While co-working was once seen as a passing trend, growth within the sector tells a different story. The number of co-working spaces in the U.S. grew 16% in 2018 and is estimated to continue climbing at an annual rate of 6% over the next three years, making it a tangible solution for many organizations of every size.
In the early days of FUBU, capital was sparse and competition abundant. Lacking the resources to compete with major brands, John and his team had to develop other forms of currency to stay afloat — a challenge that resulted in a steadfast commitment to collaboration.
"We didn't have money to spend on big advertising campaigns," says John. "If we were going to succeed, I knew we'd have to build our reputation by tapping into our community and developing partnerships in unconventional ways."

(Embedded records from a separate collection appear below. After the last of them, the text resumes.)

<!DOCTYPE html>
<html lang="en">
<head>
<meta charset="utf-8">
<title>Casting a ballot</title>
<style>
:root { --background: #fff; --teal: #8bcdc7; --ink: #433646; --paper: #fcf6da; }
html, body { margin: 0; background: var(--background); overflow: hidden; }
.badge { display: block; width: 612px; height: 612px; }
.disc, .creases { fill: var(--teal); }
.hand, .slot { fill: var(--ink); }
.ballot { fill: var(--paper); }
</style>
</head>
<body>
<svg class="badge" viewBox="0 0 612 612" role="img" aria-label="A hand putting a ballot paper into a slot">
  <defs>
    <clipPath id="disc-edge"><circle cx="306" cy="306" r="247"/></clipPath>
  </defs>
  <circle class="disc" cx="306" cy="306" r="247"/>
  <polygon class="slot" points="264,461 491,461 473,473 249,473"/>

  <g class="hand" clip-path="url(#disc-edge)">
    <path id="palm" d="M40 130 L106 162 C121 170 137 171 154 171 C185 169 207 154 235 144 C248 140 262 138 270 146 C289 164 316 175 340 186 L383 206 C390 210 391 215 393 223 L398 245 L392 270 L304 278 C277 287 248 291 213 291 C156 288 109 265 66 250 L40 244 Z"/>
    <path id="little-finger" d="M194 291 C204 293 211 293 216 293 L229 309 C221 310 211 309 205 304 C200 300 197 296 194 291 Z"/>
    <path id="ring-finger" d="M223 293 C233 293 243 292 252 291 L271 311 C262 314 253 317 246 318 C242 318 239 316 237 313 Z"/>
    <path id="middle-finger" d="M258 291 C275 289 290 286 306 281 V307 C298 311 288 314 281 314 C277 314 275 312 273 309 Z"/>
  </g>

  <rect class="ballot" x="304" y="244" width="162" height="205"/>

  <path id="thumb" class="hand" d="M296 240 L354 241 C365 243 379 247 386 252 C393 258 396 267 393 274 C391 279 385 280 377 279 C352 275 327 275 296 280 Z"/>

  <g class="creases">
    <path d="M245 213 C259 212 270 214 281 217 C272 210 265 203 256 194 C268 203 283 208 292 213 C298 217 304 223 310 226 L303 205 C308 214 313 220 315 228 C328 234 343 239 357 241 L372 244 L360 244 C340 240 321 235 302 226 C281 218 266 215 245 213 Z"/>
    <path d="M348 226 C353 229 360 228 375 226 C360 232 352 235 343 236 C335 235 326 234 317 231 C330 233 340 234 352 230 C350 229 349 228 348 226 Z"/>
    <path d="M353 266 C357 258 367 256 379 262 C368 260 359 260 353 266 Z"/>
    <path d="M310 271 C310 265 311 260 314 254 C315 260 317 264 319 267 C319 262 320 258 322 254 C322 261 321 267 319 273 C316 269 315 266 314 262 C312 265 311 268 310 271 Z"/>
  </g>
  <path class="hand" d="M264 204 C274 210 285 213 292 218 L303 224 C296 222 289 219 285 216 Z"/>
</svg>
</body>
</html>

After building buzz in his local neighborhood of Hollis, Queens, John began targeting other Queens-based artists, primarily rappers, who had established an audience and shared his passions for hip-hop and fashion.
Most notably, John earned the attention of LL Cool J, who agreed to be photographed in a FUBU hat and eventually wore it on a 30-second commercial for the Gap — a game-changing moment for the brand that would have otherwise been unattainable.
"Building mutually beneficial relationships has been an essential part of my life as an entrepreneur and investor," says John. "Whether you're cross-promoting, trading services or just sharing best practices, tapping into your network to create win-win opportunities is a powerful and inexpensive way to gain major traction, especially in difficult economic times."
Certain industries are more susceptible to the perils of a recession. Construction and manufacturing, for example, felt a tremendous strain during the Great Recession, resulting in the loss of millions of jobs.
Conversely, other industries flourish during periods of economic decline and experience growth that may have previously been unattainable. It's these companies, John believes, that should consider investing in new talent.
"With so many businesses cutting back during a recession, you may have access to new pipelines of talent," says John. "When employment is down, high-growth small businesses could be attractive to candidates who may have otherwise been lured away by larger companies with bigger hiring budgets."
Even for a prosperous company whose budget doesn't allow for additional long-term employees, John suggests tapping into the sizable pool of freelancers and independent contractors looking for short-term, project-based work.
A 2017 study commissioned by the Freelancers Union and Upwork found that 50.9% of the U.S. population will be freelancing by 2027 — an estimate that some experts believe is conservative.
"Personally, I prefer working with a small crew of incredibly dedicated, talented employees," says John. "But I'm always looking for reliable consultants who are eager to collaborate. It takes courage to go out on your own, and a recession may provide the inspiration your future partner needs to take the plunge."